Burbank Studios sat on a 51 acre plot of land which Walt would fill with several buildings. His aim was to build a self-sufficient production company in a campus like setting. Walt left nothing to chance and was involved in every aspect of the design from the buildings' layouts to the designers' chairs. The main "campus" had several buildings: Animation, Inking & Painting, Camera and Cutting.
It was at the Burbank Studios that Walt made most of his films including Fantasia, Bambi, Cinderella, Alice, and Peter Pan. Stage 1, the first to be built, was the site for the filming of Fantasia. Stage 2, one of the biggest stages ever at 31,000 square feet, was home to the Mickey Mouse Club. Stage 3 was the site for the filming of 20,000 Leagues Under the Sea. And Stage 4 was the location for the making of Darby O'Gill and the Little People.
Burbank Studios had a back lot full of shops punctuated by a water tower complete with Mickey Mouse. The Machine Shop was the location for the building of autos, trains, boats, etc, for Disneyland which opened in 1955. The Staff Shop is where the molds and casts were made for movies. The Electric and Plumbing Shop was self-explanatory. The Special Effects Shop housed everything from spaceships to flying cars to armor. The back lot also had a Paint Shop, Sign Graphics shop, Craft Services Shop and Mill. Finally, the back lot was used to build exterior sets for movies such as Love Bug, The Apple Dumpling Gang and 20,000 Leagues Under the Sea, among others.

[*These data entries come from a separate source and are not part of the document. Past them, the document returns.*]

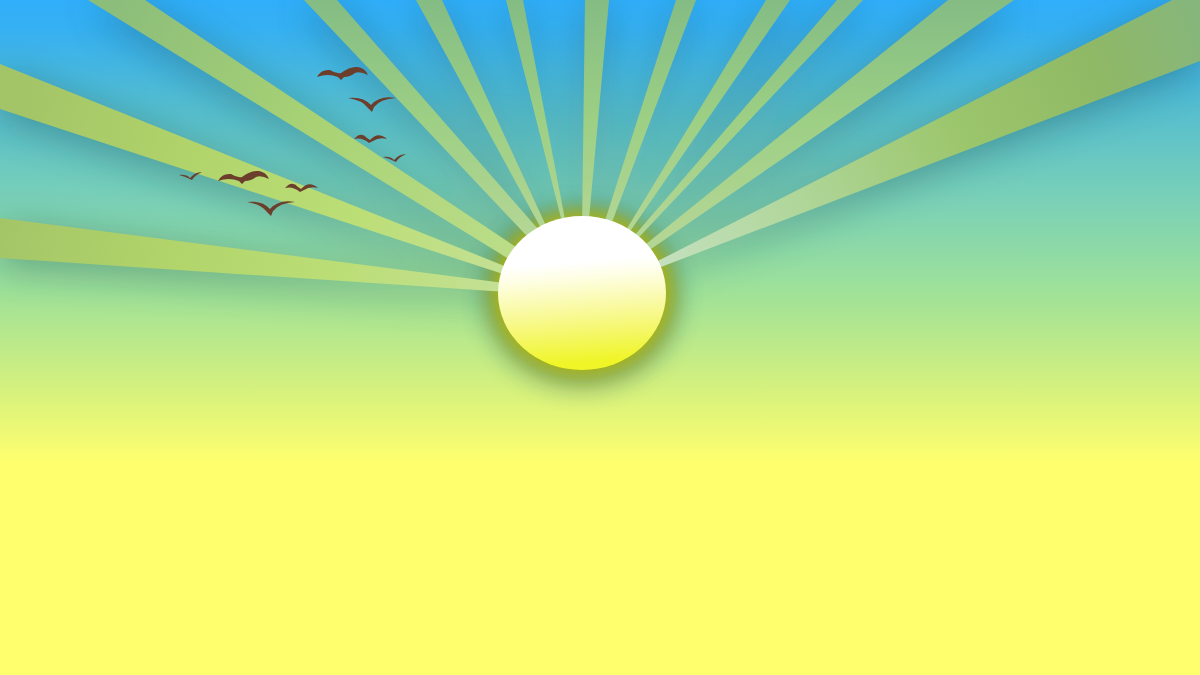
<!DOCTYPE html>
<html lang="en">
<head>
<meta charset="utf-8">
<title>Sunburst sky with birds</title>
<style>
:root {
  --sky-top: #30aefa;
  --sky-mid: #58bfcd;
  --sky-low: #9ee199;
  --ground: #ffff6e;
  --glow: #a9b51c;
  --shadow: #14464a;
  --bird: #6b3f2c;
}
html, body { margin: 0; height: 100%; overflow: hidden; background: var(--ground); }
.scene { display: block; width: 1200px; height: 675px; }
.ray-shadow { fill: var(--shadow); opacity: .4; }
.sun-shadow { fill: var(--shadow); opacity: .45; }
.sun-glow { fill: var(--glow); }
.birds { fill: var(--bird); }
</style>
</head>
<body>
<svg class="scene" viewBox="0 0 1200 675" role="img" aria-label="Bright sun with rays in a blue to yellow sky and two small flocks of birds">
  <defs>
    <linearGradient id="sky" x1="0" y1="0" x2="0" y2="1">
      <stop offset="0" stop-color="var(--sky-top)"/>
      <stop offset=".04" stop-color="#35b0f3"/>
      <stop offset=".17" stop-color="var(--sky-mid)"/>
      <stop offset=".3" stop-color="#7bd1b6"/>
      <stop offset=".43" stop-color="var(--sky-low)"/>
      <stop offset=".56" stop-color="#cfef80"/>
      <stop offset=".685" stop-color="var(--ground)"/>
    </linearGradient>
    <linearGradient id="ray-left" gradientUnits="userSpaceOnUse" x1="500" y1="280" x2="0" y2="150">
      <stop offset="0" stop-color="#c3e094"/>
      <stop offset=".3" stop-color="#bcde76"/>
      <stop offset=".65" stop-color="#b0d36a"/>
      <stop offset="1" stop-color="#a3c467"/>
    </linearGradient>
    <linearGradient id="ray-upper-left" gradientUnits="userSpaceOnUse" x1="510" y1="250" x2="110" y2="0">
      <stop offset="0" stop-color="#bbdd88"/>
      <stop offset=".5" stop-color="#a8d274"/>
      <stop offset="1" stop-color="#8bbd7b"/>
    </linearGradient>
    <linearGradient id="ray-top" gradientUnits="userSpaceOnUse" x1="0" y1="230" x2="0" y2="0">
      <stop offset="0" stop-color="#b3d694"/>
      <stop offset=".5" stop-color="#9ccf84"/>
      <stop offset="1" stop-color="#84bc84"/>
    </linearGradient>
    <linearGradient id="ray-right" gradientUnits="userSpaceOnUse" x1="662" y1="263" x2="1200" y2="20">
      <stop offset="0" stop-color="#c4e0bd"/>
      <stop offset=".25" stop-color="#b0d69a"/>
      <stop offset=".55" stop-color="#9cc66c"/>
      <stop offset=".8" stop-color="#90b965"/>
      <stop offset="1" stop-color="#86b67c"/>
    </linearGradient>
    <linearGradient id="sun-face" x1=".46" y1="0" x2=".54" y2="1">
      <stop offset=".3" stop-color="#fff"/>
      <stop offset=".4" stop-color="#fefee4"/>
      <stop offset=".65" stop-color="#f8f990"/>
      <stop offset=".95" stop-color="#eff527"/>
    </linearGradient>
    <filter id="soft" filterUnits="userSpaceOnUse" x="-100" y="-100" width="1400" height="600"><feGaussianBlur stdDeviation="19"/></filter>
    <filter id="halo" x="-50%" y="-50%" width="200%" height="200%"><feGaussianBlur stdDeviation="8"/></filter>
    <filter id="sun-soft" x="-50%" y="-50%" width="200%" height="200%"><feGaussianBlur stdDeviation="13"/></filter>

    <g id="rays-left">
      <polygon points="0,218 582,293 582,297 0,258"/>
      <polygon points="0,64 582,297 582,300 0,109"/>
    </g>
    <polygon id="ray-northwest" points="88,0 145,0 582,291 582,304"/>
    <g id="rays-top">
      <polygon points="304,0 337,0 545,237 540,250"/>
      <polygon points="416,0 442,0 553,241 548,241"/>
      <polygon points="506,0 523,0 567,230 564,230"/>
      <polygon points="585,0 609,0 588,230 582,230"/>
      <polygon points="676,0 696,0 609,230 602,230"/>
      <polygon points="766,0 790,0 624,240 620,240"/>
      <polygon points="837,0 863,0 625,252 622,250"/>
      <polygon points="948,0 1014,0 632,262 630,257"/>
    </g>
    <polygon id="ray-east" points="1172,0 1200,0 1200,61 640,275 640,270"/>

    <path id="bird-gliding" d="M317 77Q321 69 330 70Q336 74 341 73Q350 66 358 67Q365 68 368 75Q360 71 355 73Q350 77 344 77L341 80L338 77Q328 73 317 77Z"/>
    <path id="bird-soaring" d="M348 98Q363 96 371 105Q380 95 396 98Q380 99 374 107L372 112L368 108Q362 100 348 98Z"/>
    <path id="bird-small" d="M354 139Q361 131 367 138L370 140Q378 131 387 139Q379 137 373 141L369 143Q362 137 354 139Z"/>
    <path id="bird-far" d="M383 157Q390 156 394 160Q399 154 406 154Q399 157 396 162Q391 159 383 157Z"/>
  </defs>

  <rect width="1200" height="675" fill="url(#sky)"/>

  <g class="ray-shadow" filter="url(#soft)" transform="translate(0 7)">
    <use href="#rays-left"/>
    <use href="#ray-northwest"/>
    <use href="#rays-top"/>
    <use href="#ray-east"/>
  </g>

  <g class="sun-halo">
    <ellipse class="sun-shadow" cx="582" cy="298" rx="96" ry="89" filter="url(#sun-soft)"/>
    <ellipse class="sun-glow" cx="582" cy="293" rx="92" ry="84" filter="url(#halo)"/>
  </g>

  <g class="rays">
    <use href="#rays-left" fill="url(#ray-left)"/>
    <use href="#ray-northwest" fill="url(#ray-upper-left)"/>
    <use href="#rays-top" fill="url(#ray-top)"/>
    <use href="#ray-east" fill="url(#ray-right)"/>
  </g>

  <ellipse class="sun" cx="582" cy="293" rx="84" ry="77" fill="url(#sun-face)"/>

  <g class="birds">
    <g class="flock-upper">
      <use href="#bird-gliding"/>
      <use href="#bird-soaring"/>
      <use href="#bird-small"/>
      <use href="#bird-far"/>
    </g>
    <g class="flock-lower">
      <use href="#bird-gliding" x="-99" y="104"/>
      <use href="#bird-soaring" x="-101" y="104"/>
      <use href="#bird-small" x="-69" y="49"/>
      <use href="#bird-far" x="-204" y="18"/>
    </g>
  </g>
</svg>
</body>
</html>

Burbank also had a Main Theater used for sound dubbing and screening. Three stages were built beside it. Stage A was used for scoring while Stages B and C were used for sound for the animated films.
All was not peachy, though, at Burbank Studios in those early days. Some artists claimed that the new studios were "cold, sterile and lacked charm". They missed their old, more intimate surroundings at Hyperion. Furthermore, they were only getting paid $15 a week for their services. Rather than an ostentatious building, "the average Depression-era artist would have been happy with a few extra bucks." (Amid Amidi) It was only 18 months after Walt and his staff moved in to the Burbank Studios that the artists went on strike, a dispute that almost killed the company.
Bitter after the strike, Walt remained at a distance from most of his employees. Even so, he persevered and made dozens of pictures in the new studio. Burbank Studios would be Walt's home until he passed away in 1966. Today you may take a tour there and see where all the movie-making magic happened.